* Material to process *
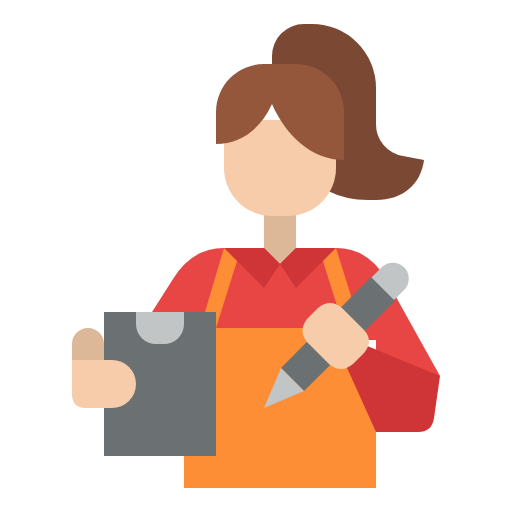
<!DOCTYPE html>
<html lang="en">
<head>
<meta charset="utf-8">
<title>Waitress taking an order</title>
<style>
:root {
  --paper: #ffffff;
  --hair: #95573c;
  --hair-dark: #7a4833;
  --skin: #f6ccaa;
  --skin-dark: #dcb798;
  --shirt: #e84644;
  --shirt-dark: #cf3536;
  --apron: #fd8e36;
  --slate: #6b7173;
  --metal: #c1c5c6;
}
html, body { margin: 0; background: var(--paper); overflow: hidden; }
svg { display: block; width: 512px; height: 512px; }
.hair { fill: var(--hair); }
.hair-dark { fill: var(--hair-dark); }
.skin { fill: var(--skin); }
.skin-dark { fill: var(--skin-dark); }
.shirt { fill: var(--shirt); }
.shirt-dark { fill: var(--shirt-dark); }
.apron { fill: var(--apron); }
.slate { fill: var(--slate); }
.metal { fill: var(--metal); }
</style>
</head>
<body>
<svg viewBox="0 0 512 512" role="img" aria-label="Waitress in an apron holding a notepad and a pen">
  <g id="head">
    <path class="hair-dark" d="M272 72V56A32 32 0 0 1 304 24H312A64 64 0 0 1 376 88V124A32 32 0 0 0 403 156L424 160C421 184 403 200 376 200H368Q346 200 328 191L300 120Z"/>
    <rect class="skin-dark" x="264" y="208" width="32" height="60"/>
    <path class="skin" d="M224 120H336V168A48 48 0 0 1 288 216H272A48 48 0 0 1 224 168Z"/>
    <path class="hair" d="M216 144V112A48 48 0 0 1 264 64H296A48 48 0 0 1 344 112V160C312 160 286 136 272 104C260 130 240 144 216 144Z"/>
  </g>
  <g id="shirt">
    <path class="shirt" d="M152 312L173 279Q192 248 224 248H264L280 264L296 248H336Q368 248 386 279L440 376L376 400V340H152Z"/>
    <path class="shirt-dark" d="M224 248H264L280 264L264 288Z"/>
    <path class="shirt-dark" d="M336 248H296L280 264L296 288Z"/>
    <path class="shirt-dark" d="M360 343L440 376L434 418Q432 432 418 432H374L344 366Z"/>
  </g>
  <g id="apron">
    <path class="apron" d="M224 248L237 261L216 328H328L348 370L376 432V488H184V328L205 312Z"/>
    <path class="apron" d="M323 261L336 248L356 312L344 328Z"/>
  </g>
  <g id="notepad">
    <rect class="slate" x="104" y="312" width="112" height="144"/>
    <path class="metal" d="M136 312H184V324A20 20 0 0 1 164 344H156A20 20 0 0 1 136 324Z"/>
    <path class="skin-dark" d="M72 364V344A16 16 0 0 1 104 344V364Z"/>
    <path class="skin" d="M72 360H112A24 24 0 0 1 112 408H86Q72 408 72 394Z"/>
  </g>
  <g id="pen">
    <path class="metal" d="M371 278L383 266A16 16 0 0 1 405 289L394 300L380 296Z"/>
    <polygon class="slate" points="371,277 395,301 304,391 281,368"/>
    <polygon class="metal" points="281,368 304,391 264,408"/>
    <path class="skin" d="M307 319L318 308Q330 298 342 308L364 330Q374 341 364 353L353 364Q341 374 329 364L307 342Q298 331 307 319Z"/>
  </g>
</svg>
</body>
</html>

* Brief *
Write the records out in full, word for word; leave every picture behind.

* The answer *
<!DOCTYPE html>
<html lang="en">
<head>
<meta charset="utf-8">
<title>Waitress taking an order</title>
<style>
:root {
  --paper: #ffffff;
  --hair: #95573c;
  --hair-dark: #7a4833;
  --skin: #f6ccaa;
  --skin-dark: #dcb798;
  --shirt: #e84644;
  --shirt-dark: #cf3536;
  --apron: #fd8e36;
  --slate: #6b7173;
  --metal: #c1c5c6;
}
html, body { margin: 0; background: var(--paper); overflow: hidden; }
svg { display: block; width: 512px; height: 512px; }
.hair { fill: var(--hair); }
.hair-dark { fill: var(--hair-dark); }
.skin { fill: var(--skin); }
.skin-dark { fill: var(--skin-dark); }
.shirt { fill: var(--shirt); }
.shirt-dark { fill: var(--shirt-dark); }
.apron { fill: var(--apron); }
.slate { fill: var(--slate); }
.metal { fill: var(--metal); }
</style>
</head>
<body>
<svg viewBox="0 0 512 512" role="img" aria-label="Waitress in an apron holding a notepad and a pen">
  <g id="head">
    <path class="hair-dark" d="M272 72V56A32 32 0 0 1 304 24H312A64 64 0 0 1 376 88V124A32 32 0 0 0 403 156L424 160C421 184 403 200 376 200H368Q346 200 328 191L300 120Z"/>
    <rect class="skin-dark" x="264" y="208" width="32" height="60"/>
    <path class="skin" d="M224 120H336V168A48 48 0 0 1 288 216H272A48 48 0 0 1 224 168Z"/>
    <path class="hair" d="M216 144V112A48 48 0 0 1 264 64H296A48 48 0 0 1 344 112V160C312 160 286 136 272 104C260 130 240 144 216 144Z"/>
  </g>
  <g id="shirt">
    <path class="shirt" d="M152 312L173 279Q192 248 224 248H264L280 264L296 248H336Q368 248 386 279L440 376L376 400V340H152Z"/>
    <path class="shirt-dark" d="M224 248H264L280 264L264 288Z"/>
    <path class="shirt-dark" d="M336 248H296L280 264L296 288Z"/>
    <path class="shirt-dark" d="M360 343L440 376L434 418Q432 432 418 432H374L344 366Z"/>
  </g>
  <g id="apron">
    <path class="apron" d="M224 248L237 261L216 328H328L348 370L376 432V488H184V328L205 312Z"/>
    <path class="apron" d="M323 261L336 248L356 312L344 328Z"/>
  </g>
  <g id="notepad">
    <rect class="slate" x="104" y="312" width="112" height="144"/>
    <path class="metal" d="M136 312H184V324A20 20 0 0 1 164 344H156A20 20 0 0 1 136 324Z"/>
    <path class="skin-dark" d="M72 364V344A16 16 0 0 1 104 344V364Z"/>
    <path class="skin" d="M72 360H112A24 24 0 0 1 112 408H86Q72 408 72 394Z"/>
  </g>
  <g id="pen">
    <path class="metal" d="M371 278L383 266A16 16 0 0 1 405 289L394 300L380 296Z"/>
    <polygon class="slate" points="371,277 395,301 304,391 281,368"/>
    <polygon class="metal" points="281,368 304,391 264,408"/>
    <path class="skin" d="M307 319L318 308Q330 298 342 308L364 330Q374 341 364 353L353 364Q341 374 329 364L307 342Q298 331 307 319Z"/>
  </g>
</svg>
</body>
</html>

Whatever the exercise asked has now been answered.